4. 1988 Eastern Conf. semifinals: Celtics beat Hawks 118-116

This seventh game will be remembered for the shootout between Larry Bird and Dominique Wilkins. But it was Dennis Johnson, who was bleeding around his right eye, who sealed the Celtics' victory. Johnson, an insignificant part of the offense in the first half, scored 10 of Boston's 25 third-quarter points and hit two free throws in the closing seconds to help the Celtics to a 118-116 victory over the Atlanta Hawks in the deciding game of the Eastern Conference semifinal series. Bird and Wilkins squared off in the fourth quarter, matching clutch basket for clutch basket. Bird finished with 34 points, 20 in the final quarter. Wilkins scored 16 of his 47 in the final period. "It took everything we had to give," said Bird, who was 9-of-10 from the field in the fourth. "It was one of those games that you feel whoever makes the first mistake will lose." Going into the final 12 minutes, Bird had an ordinary 14 points and Wilkins a more impressive 31. Then the shootout began. "It was like two gunfighters," said Boston forward Kevin McHale, who finished with 33 points and 13 rebounds. "Who was going to draw first? Who was going to drop first? Larry got that look in his eye. You could see that look. It says, 'I want the ball.' Larry Bird just won't let you lose."

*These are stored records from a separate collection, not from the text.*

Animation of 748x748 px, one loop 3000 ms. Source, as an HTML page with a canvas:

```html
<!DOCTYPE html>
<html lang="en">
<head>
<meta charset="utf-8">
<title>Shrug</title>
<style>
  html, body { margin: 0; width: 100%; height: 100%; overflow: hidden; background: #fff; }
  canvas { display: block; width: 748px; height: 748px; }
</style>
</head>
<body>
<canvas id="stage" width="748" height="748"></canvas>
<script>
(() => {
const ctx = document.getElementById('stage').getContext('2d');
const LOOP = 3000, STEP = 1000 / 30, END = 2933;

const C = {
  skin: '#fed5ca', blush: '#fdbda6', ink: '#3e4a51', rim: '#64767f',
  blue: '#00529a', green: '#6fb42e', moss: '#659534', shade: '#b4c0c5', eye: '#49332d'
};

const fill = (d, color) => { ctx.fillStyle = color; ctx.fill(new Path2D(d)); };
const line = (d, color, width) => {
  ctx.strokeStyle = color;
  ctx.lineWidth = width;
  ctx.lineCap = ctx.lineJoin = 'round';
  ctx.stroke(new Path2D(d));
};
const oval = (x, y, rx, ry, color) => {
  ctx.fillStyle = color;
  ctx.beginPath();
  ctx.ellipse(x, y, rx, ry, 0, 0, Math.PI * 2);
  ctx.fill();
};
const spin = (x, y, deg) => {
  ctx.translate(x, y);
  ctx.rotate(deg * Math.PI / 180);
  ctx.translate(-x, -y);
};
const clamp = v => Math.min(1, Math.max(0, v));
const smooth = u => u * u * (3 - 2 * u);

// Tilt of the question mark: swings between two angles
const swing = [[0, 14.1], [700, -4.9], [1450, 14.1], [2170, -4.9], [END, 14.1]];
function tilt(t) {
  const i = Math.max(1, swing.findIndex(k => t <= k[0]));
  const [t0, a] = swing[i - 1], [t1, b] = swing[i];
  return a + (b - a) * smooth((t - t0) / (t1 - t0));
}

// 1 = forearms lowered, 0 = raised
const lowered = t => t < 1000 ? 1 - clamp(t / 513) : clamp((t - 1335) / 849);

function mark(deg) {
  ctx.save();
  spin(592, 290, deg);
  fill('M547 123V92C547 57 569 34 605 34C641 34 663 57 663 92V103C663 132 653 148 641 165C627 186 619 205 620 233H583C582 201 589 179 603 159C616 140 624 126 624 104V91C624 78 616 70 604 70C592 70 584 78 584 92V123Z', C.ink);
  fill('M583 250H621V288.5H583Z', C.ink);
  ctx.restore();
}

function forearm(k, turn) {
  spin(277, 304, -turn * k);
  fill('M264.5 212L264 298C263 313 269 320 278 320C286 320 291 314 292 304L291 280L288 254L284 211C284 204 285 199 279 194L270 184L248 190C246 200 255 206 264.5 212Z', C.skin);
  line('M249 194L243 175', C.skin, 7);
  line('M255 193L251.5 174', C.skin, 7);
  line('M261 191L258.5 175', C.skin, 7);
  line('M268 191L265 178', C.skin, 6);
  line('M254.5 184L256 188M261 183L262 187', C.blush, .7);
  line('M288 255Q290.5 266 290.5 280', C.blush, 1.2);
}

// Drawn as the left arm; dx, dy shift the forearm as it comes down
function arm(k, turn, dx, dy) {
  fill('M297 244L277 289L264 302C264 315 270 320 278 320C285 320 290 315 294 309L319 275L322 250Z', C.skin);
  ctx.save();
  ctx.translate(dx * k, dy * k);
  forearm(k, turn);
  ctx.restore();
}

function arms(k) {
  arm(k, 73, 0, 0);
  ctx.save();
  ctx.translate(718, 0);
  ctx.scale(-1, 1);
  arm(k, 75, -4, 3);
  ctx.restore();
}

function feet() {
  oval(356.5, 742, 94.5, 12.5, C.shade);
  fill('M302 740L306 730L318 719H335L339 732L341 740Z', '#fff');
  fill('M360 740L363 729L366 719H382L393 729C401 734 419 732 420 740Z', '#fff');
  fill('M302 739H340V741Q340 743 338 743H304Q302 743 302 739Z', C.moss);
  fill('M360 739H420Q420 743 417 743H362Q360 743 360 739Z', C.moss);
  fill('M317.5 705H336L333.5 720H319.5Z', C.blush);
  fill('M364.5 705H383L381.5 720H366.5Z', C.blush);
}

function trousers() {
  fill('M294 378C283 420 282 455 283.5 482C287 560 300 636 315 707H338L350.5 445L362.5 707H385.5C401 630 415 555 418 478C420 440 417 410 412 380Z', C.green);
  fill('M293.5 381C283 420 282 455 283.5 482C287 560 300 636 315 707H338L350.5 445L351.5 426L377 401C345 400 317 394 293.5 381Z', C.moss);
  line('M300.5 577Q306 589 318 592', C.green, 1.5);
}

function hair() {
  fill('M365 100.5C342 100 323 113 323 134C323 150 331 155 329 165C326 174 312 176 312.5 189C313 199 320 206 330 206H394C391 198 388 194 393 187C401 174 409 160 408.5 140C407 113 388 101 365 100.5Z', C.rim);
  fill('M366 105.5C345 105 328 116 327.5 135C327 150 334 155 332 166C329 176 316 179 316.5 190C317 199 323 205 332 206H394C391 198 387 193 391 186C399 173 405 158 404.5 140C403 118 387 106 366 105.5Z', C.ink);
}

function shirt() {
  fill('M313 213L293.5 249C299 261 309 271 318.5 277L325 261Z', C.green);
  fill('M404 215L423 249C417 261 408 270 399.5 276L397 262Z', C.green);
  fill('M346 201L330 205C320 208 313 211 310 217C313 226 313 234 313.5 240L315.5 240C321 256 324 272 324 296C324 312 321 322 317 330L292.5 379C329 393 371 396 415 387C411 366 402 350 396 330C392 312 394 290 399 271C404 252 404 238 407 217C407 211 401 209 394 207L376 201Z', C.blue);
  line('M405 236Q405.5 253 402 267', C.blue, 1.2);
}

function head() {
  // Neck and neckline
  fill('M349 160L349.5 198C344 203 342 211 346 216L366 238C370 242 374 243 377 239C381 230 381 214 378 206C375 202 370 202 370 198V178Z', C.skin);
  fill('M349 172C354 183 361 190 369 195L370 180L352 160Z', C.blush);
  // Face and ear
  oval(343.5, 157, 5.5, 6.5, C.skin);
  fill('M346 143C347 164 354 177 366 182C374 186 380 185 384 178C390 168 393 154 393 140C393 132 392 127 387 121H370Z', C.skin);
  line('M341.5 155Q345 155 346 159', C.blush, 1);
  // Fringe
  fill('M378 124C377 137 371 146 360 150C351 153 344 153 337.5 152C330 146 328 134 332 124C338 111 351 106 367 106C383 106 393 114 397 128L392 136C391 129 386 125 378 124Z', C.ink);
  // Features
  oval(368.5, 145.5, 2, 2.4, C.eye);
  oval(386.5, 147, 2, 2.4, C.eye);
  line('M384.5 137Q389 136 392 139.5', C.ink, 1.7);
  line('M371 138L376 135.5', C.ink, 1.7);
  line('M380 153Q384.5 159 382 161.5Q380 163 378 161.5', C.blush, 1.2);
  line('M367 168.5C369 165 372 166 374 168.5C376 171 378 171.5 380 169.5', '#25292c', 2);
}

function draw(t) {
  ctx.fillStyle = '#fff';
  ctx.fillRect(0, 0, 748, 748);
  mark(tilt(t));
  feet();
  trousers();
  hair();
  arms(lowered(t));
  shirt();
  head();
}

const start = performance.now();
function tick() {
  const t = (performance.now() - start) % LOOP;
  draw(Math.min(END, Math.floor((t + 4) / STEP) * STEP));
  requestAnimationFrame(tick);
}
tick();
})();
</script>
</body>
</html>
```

5. 1962 NBA Finals: Celtics beat Lakers 110-107 in OT

After Frank Selvy missed a game-winning shot for the Lakers at the end of regulation, the Celtics prevailed 110-107 in overtime. Bill Russell had 30 points and 40 rebounds, and Bob Cousy famously scurried around the backcourt with a clock-burning display of right-handed dribbling.

Peter Newmann is an NBA researcher at ESPN. He can be reached at